The problem: The required output is the exact sequence of lines from the line holding "554L572 566L584 557L596" to the end of the records, inclusive.

Task inputs:

..........

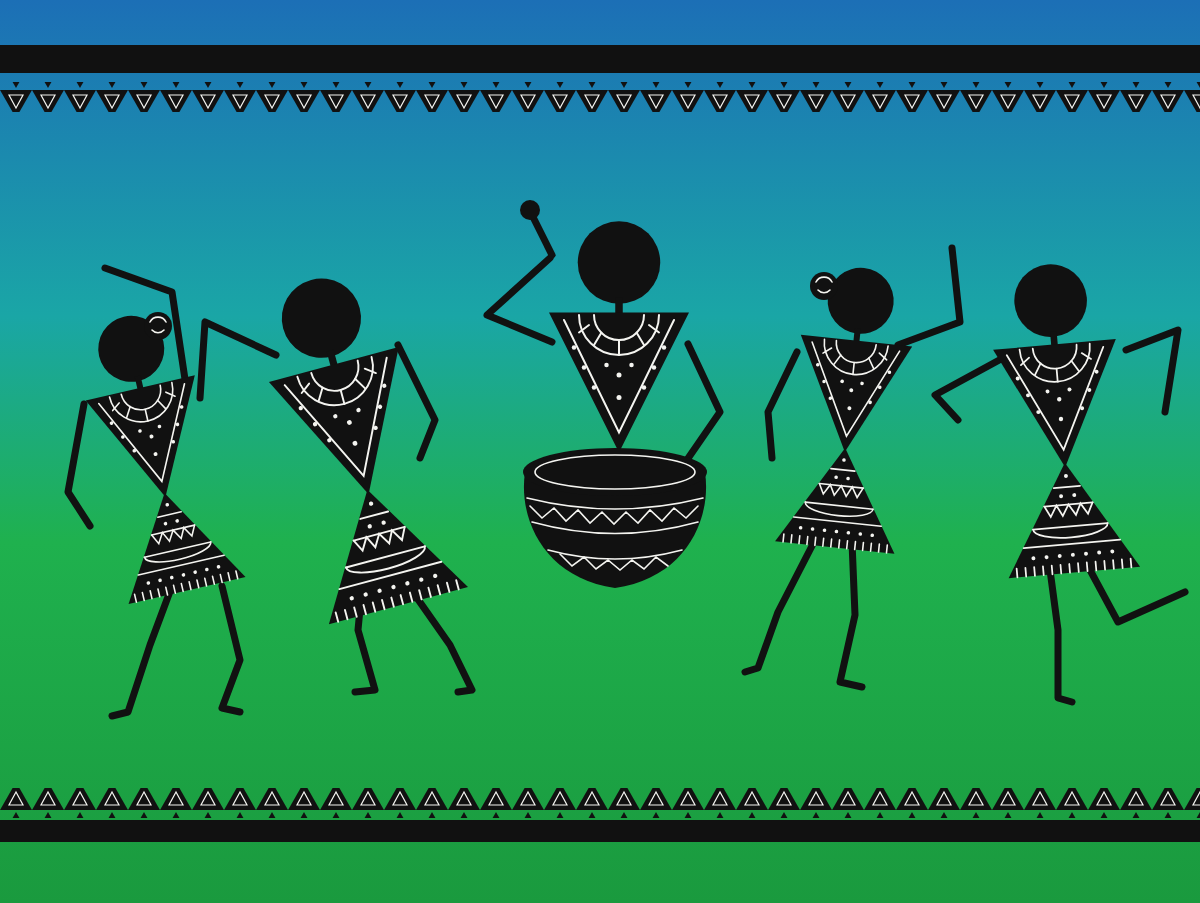
<!DOCTYPE html>
<html lang="en">
<head>
<meta charset="utf-8">
<title>Tribal Dance</title>
<link rel="stylesheet" href="https://fonts.googleapis.com/css2?family=Inter&display=swap">
<style>
  :root {
    --sky-blue: #1c6fb6;
    --sea-teal: #1aa6a6;
    --leaf-green: #1fb14e;
    --deep-green: #1a9a3e;
    --ink: #111111;
    --chalk: #f4f4f0;
  }
  html, body {
    margin: 0;
    padding: 0;
    width: 1200px;
    height: 903px;
    overflow: hidden;
    background: var(--deep-green);
    font-family: "Inter", sans-serif;
  }
  .artboard { display: block; width: 1200px; height: 903px; }
  .ink-fill { fill: var(--ink); }
  .limb { fill: none; stroke: var(--ink); stroke-width: 7; stroke-linecap: round; stroke-linejoin: round; }
  .chalk-line { fill: none; stroke: var(--chalk); stroke-width: 1.6; stroke-linecap: round; }
  .chalk-dot { fill: var(--chalk); }
</style>
</head>
<body>
<svg class="artboard" viewBox="0 0 1200 903" xmlns="http://www.w3.org/2000/svg" role="img" aria-label="Warli style painting of four dancers around a drummer">
  <defs>
    <linearGradient id="sky-to-meadow" x1="0" y1="0" x2="0" y2="1">
      <stop offset="0" stop-color="var(--sky-blue)"/>
      <stop offset="0.35" stop-color="var(--sea-teal)"/>
      <stop offset="0.6" stop-color="var(--leaf-green)"/>
      <stop offset="1" stop-color="var(--deep-green)"/>
    </linearGradient>

    <pattern id="teeth-down" width="32" height="30" patternUnits="userSpaceOnUse">
      <path class="ink-fill" d="M0 0H32L16 28Z"/>
      <path d="M9 5H23L16 18Z" fill="none" stroke="var(--chalk)" stroke-width="1.2"/>
    </pattern>
    <pattern id="teeth-up" width="32" height="30" patternUnits="userSpaceOnUse">
      <path class="ink-fill" d="M0 30H32L16 2Z"/>
      <path d="M9 25H23L16 12Z" fill="none" stroke="var(--chalk)" stroke-width="1.2"/>
    </pattern>

    <g id="torso">
      <circle class="ink-fill" cx="0" cy="-150" r="33"/>
      <rect class="ink-fill" x="-3" y="-122" width="6" height="14"/>
      <path class="ink-fill" d="M-56 -110H56L0 2Z"/>
      <path class="chalk-line" d="M-32 -108A32 32 0 0 0 32 -108"/>
      <path class="chalk-line" d="M-20 -108A20 20 0 0 0 20 -108"/>
      <path class="chalk-line" d="M0 -88V-76M-14 -94L-20 -84M14 -94L20 -84M-24 -100L-32 -94M24 -100L32 -94"/>
      <path class="chalk-line" d="M-44 -104L0 -14L44 -104"/>
      <g class="chalk-dot">
        <circle cx="-36" cy="-82" r="1.8"/><circle cx="36" cy="-82" r="1.8"/>
        <circle cx="-28" cy="-66" r="1.8"/><circle cx="28" cy="-66" r="1.8"/>
        <circle cx="-20" cy="-50" r="1.8"/><circle cx="20" cy="-50" r="1.8"/>
        <circle cx="0" cy="-60" r="2"/><circle cx="0" cy="-42" r="2"/>
        <circle cx="-10" cy="-68" r="1.8"/><circle cx="10" cy="-68" r="1.8"/>
      </g>
    </g>

    <g id="skirt">
      <path class="ink-fill" d="M0 -2L-60 98H60Z"/>
      <path class="chalk-line" d="M-12 20H12M-22 36H22M-34 56H34M-44 72H44"/>
      <path class="chalk-line" d="M-22 36L-17 46L-11 36L-6 46L0 36L6 46L11 36L17 46L22 36"/>
      <path class="chalk-line" d="M-34 56A34 10 0 0 0 34 56"/>
      <path class="chalk-line" d="M-52 90V98M-44 90V98M-36 90V98M-28 90V98M-20 90V98M-12 90V98M-4 90V98M4 90V98M12 90V98M20 90V98M28 90V98M36 90V98M44 90V98M52 90V98"/>
      <g class="chalk-dot">
        <circle cx="0" cy="10" r="1.8"/><circle cx="-6" cy="28" r="1.8"/><circle cx="6" cy="28" r="1.8"/>
        <circle cx="-36" cy="82" r="1.8"/><circle cx="-24" cy="82" r="1.8"/><circle cx="-12" cy="82" r="1.8"/>
        <circle cx="0" cy="82" r="1.8"/><circle cx="12" cy="82" r="1.8"/><circle cx="24" cy="82" r="1.8"/><circle cx="36" cy="82" r="1.8"/>
      </g>
    </g>

    <g id="dancer-body">
      <use href="#torso"/>
      <use href="#skirt"/>
    </g>

    <g id="hair-bun">
      <circle class="ink-fill" r="14"/>
      <path class="chalk-line" d="M-8 -4A9 9 0 0 1 8 -4M-6 4A8 8 0 0 0 6 4"/>
    </g>
  </defs>

  <rect class="backdrop" width="1200" height="903" fill="url(#sky-to-meadow)"/>

  <g class="border-top">
    <rect class="ink-fill" x="0" y="45" width="1200" height="28"/>
    <rect x="0" y="82" width="1200" height="30" fill="url(#teeth-down)"/>
  </g>
  <g class="border-bottom">
    <rect x="0" y="788" width="1200" height="30" fill="url(#teeth-up)"/>
    <rect class="ink-fill" x="0" y="820" width="1200" height="22"/>
  </g>

  <g class="dancer dancer-one">
    <path class="limb" d="M84 404L68 492L90 526M186 386L172 292L105 268M172 586L150 645L128 712L112 716M222 586L240 660L222 708L240 712"/>
    <use href="#dancer-body" transform="translate(165 495) rotate(-13)"/>
    <use href="#hair-bun" transform="translate(158 326)"/>
  </g>

  <g class="dancer dancer-two">
    <path class="limb" d="M276 355L205 322L200 398M398 345L435 420L420 458M362 588L358 630L375 690L355 692M410 588L450 645L472 690L458 692"/>
    <use href="#dancer-body" transform="translate(368 492) rotate(-15) scale(1.2)"/>
  </g>

  <g class="drummer">
    <path class="limb" d="M552 342L487 315L550 258M688 344L720 412L680 470"/>
    <path class="limb" d="M552 255L532 215"/>
    <circle class="ink-fill" cx="530" cy="210" r="10"/>
    <use href="#torso" transform="translate(619 450) scale(1.25)"/>
    <g class="drum">
      <path class="ink-fill" d="M525 472C518 520 545 578 615 588C685 578 712 520 705 472Z"/>
      <ellipse class="ink-fill" cx="615" cy="472" rx="92" ry="24"/>
      <ellipse class="chalk-line" cx="615" cy="472" rx="80" ry="17"/>
      <path class="chalk-line" d="M527 498Q615 520 703 498M532 522Q615 545 698 522M548 550Q615 568 682 550"/>
      <path class="chalk-line" d="M530 506L542 518L554 508L566 521L578 510L590 523L602 512L614 524L626 512L638 523L650 510L662 521L674 508L686 518L698 506"/>
      <path class="chalk-line" d="M560 554L572 566L584 557L596 569L608 560L620 570L632 560L644 569L656 557L668 566"/>
    </g>
  </g>

  <g class="dancer dancer-three">
    <path class="limb" d="M898 345L960 322L952 248M797 352L768 412L772 458M814 542L778 612L758 668L745 672M852 542L855 615L840 682L862 687"/>
    <use href="#dancer-body" transform="translate(845 450) rotate(6)"/>
    <use href="#hair-bun" transform="translate(824 286)"/>
  </g>

  <g class="dancer dancer-four">
    <path class="limb" d="M1003 358L935 395L958 420M1126 350L1178 330L1165 412M1050 570L1058 630L1058 698L1072 702M1090 570L1118 622L1185 592"/>
    <use href="#dancer-body" transform="translate(1065 465) rotate(-5) scale(1.1)"/>
  </g>
</svg>
</body>
</html>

..........

Output below:
      <path class="chalk-line" d="M560 554L572 566L584 557L596 569L608 560L620 570L632 560L644 569L656 557L668 566"/>
    </g>
  </g>

  <g class="dancer dancer-three">
    <path class="limb" d="M898 345L960 322L952 248M797 352L768 412L772 458M814 542L778 612L758 668L745 672M852 542L855 615L840 682L862 687"/>
    <use href="#dancer-body" transform="translate(845 450) rotate(6)"/>
    <use href="#hair-bun" transform="translate(824 286)"/>
  </g>

  <g class="dancer dancer-four">
    <path class="limb" d="M1003 358L935 395L958 420M1126 350L1178 330L1165 412M1050 570L1058 630L1058 698L1072 702M1090 570L1118 622L1185 592"/>
    <use href="#dancer-body" transform="translate(1065 465) rotate(-5) scale(1.1)"/>
  </g>
</svg>
</body>
</html>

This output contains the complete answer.